But critics say that doesn’t make sense with few cases of community spread outside of Sydney.

Mr Dutton claimed Ms Palaszczuk was acting for political advantage rather than on health advice.

“It was always based on the fact that Queensland is going to an election in a few weeks and the Premier was desperate to make sure there was no outbreak,” he told Today on Friday.

queensland border coronavirus
Queensland has maintained its tough border closures, despite sustained federal government pressure.

His comments come a day after Mr Miles said there was “a conga line” of federal ministers attacking the Queensland government over its “strong and effective” measures against the virus.

Finance Minister Mathias Corman added his voice to the federal pressure, telling Sky News on Friday that Australia was not designed to have hard state borders.

He said ADF personnel would be redirected to help manage quarantine arrangements.

“In the end it’s the states that want to impose state borders,” he said.

“If that’s what they want to do and that’s what they think is warranted, then it’s a matter for the states to ensure they’ve got the means and tools in place to manage those borders.’

From Queensland, the state will allow up to 30 people to gathering without a COVID-safe plan and people can visit aged care homes and hospitals.

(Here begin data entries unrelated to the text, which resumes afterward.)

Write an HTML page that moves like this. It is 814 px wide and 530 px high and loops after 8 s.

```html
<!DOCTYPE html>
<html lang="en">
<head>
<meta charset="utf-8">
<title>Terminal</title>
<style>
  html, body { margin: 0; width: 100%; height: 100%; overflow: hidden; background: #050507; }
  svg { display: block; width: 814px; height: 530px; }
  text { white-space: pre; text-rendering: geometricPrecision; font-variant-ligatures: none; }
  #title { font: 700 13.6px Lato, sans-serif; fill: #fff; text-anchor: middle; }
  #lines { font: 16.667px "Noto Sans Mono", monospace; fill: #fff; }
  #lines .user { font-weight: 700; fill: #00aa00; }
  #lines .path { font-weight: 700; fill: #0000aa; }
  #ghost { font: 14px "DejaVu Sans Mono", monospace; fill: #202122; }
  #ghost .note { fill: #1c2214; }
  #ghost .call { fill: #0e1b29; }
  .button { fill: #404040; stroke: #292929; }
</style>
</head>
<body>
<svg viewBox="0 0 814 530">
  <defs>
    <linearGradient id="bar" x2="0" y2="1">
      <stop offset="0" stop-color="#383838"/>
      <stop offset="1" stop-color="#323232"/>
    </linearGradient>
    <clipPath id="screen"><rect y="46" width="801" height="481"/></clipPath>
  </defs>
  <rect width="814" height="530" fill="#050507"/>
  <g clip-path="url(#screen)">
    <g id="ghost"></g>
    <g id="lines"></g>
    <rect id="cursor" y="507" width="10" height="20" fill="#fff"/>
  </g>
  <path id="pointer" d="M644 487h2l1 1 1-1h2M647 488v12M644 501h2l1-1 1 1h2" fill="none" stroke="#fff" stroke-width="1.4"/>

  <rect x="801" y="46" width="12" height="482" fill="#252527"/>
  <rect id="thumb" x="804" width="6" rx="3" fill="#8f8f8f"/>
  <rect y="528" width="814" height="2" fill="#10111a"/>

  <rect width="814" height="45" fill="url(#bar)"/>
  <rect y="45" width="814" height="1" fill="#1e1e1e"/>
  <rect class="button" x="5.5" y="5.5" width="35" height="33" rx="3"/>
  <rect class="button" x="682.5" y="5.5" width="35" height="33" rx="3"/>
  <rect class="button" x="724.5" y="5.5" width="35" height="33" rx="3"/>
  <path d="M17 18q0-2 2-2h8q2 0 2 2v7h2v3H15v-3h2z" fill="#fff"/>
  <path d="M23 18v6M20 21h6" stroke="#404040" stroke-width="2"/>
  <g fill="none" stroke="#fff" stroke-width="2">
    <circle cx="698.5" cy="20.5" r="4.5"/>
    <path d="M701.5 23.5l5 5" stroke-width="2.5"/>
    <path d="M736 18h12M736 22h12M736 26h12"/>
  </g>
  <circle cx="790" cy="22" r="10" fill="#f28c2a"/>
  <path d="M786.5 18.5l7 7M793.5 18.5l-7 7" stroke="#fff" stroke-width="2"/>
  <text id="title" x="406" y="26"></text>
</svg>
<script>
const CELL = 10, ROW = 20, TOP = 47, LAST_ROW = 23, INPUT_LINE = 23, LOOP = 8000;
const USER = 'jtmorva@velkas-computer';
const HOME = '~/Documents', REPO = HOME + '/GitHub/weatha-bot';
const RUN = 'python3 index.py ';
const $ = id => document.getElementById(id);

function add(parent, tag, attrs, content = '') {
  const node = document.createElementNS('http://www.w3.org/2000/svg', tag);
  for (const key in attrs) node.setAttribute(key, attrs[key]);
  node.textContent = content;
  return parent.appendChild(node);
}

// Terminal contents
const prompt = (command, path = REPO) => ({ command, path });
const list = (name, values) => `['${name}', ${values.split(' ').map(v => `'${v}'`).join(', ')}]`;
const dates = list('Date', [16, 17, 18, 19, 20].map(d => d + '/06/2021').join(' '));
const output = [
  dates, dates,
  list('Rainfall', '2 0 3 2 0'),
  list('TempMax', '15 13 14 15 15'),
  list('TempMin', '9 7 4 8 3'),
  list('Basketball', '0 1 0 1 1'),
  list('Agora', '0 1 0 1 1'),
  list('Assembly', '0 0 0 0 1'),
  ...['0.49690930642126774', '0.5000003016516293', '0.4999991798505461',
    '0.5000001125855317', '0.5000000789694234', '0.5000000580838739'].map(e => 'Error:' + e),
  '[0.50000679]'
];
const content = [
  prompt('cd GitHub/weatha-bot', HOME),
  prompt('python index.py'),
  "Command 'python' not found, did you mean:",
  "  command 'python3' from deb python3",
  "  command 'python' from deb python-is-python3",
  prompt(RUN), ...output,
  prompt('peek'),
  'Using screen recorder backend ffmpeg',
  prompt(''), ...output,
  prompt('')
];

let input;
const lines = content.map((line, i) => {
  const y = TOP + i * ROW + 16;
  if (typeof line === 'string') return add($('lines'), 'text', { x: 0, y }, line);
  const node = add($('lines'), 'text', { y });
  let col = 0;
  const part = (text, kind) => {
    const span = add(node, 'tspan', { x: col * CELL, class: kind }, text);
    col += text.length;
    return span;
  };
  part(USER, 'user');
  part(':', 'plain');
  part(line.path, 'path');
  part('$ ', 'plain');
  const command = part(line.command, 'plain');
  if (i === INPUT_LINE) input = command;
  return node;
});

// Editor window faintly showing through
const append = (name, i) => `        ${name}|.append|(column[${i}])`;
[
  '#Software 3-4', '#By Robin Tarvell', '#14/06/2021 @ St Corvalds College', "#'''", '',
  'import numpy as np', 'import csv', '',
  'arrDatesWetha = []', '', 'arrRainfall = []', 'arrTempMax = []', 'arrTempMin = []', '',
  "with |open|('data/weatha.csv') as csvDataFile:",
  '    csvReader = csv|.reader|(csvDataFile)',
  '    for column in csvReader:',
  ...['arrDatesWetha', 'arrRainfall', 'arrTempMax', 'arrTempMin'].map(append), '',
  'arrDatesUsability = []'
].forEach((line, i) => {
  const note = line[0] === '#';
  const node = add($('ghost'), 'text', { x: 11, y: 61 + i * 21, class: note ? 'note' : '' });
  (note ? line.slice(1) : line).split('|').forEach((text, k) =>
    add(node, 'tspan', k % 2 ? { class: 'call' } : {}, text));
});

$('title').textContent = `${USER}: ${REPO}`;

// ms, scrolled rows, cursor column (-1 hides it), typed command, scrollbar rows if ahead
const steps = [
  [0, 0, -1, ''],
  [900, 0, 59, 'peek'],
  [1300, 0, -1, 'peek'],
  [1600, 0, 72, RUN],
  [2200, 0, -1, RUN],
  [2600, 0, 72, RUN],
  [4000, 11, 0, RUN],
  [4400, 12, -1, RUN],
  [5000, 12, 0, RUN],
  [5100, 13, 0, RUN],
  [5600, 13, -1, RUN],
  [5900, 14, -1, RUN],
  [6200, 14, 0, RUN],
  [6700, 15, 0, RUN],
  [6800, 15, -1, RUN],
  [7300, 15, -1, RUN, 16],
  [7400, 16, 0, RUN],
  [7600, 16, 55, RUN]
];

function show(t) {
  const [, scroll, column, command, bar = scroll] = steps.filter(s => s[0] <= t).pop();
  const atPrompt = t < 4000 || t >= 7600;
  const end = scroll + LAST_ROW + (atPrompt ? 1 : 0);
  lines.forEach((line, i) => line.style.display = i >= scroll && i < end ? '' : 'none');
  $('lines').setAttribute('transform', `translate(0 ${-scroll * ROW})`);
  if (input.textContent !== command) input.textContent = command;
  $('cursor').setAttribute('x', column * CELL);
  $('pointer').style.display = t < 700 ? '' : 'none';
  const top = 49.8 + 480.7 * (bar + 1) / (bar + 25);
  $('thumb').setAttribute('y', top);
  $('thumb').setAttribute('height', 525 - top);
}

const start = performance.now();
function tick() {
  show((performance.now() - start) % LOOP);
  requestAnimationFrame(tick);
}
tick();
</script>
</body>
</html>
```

As well, ACT residents can now fly to Queensland without having to go into quarantine.

Queensland Police Deputy Commissioner of specialist operations Steve Gollschewski reminded visitors from Canberra they could arrive only by air and must have a pass.

“They can fly in, they can expect to be still processed at the border. Police will check they have a valid pass,” he told Today.

Queensland has recorded no community spread of the virus for more than 14 days and reported just five active cases on Thursday.

-with AAP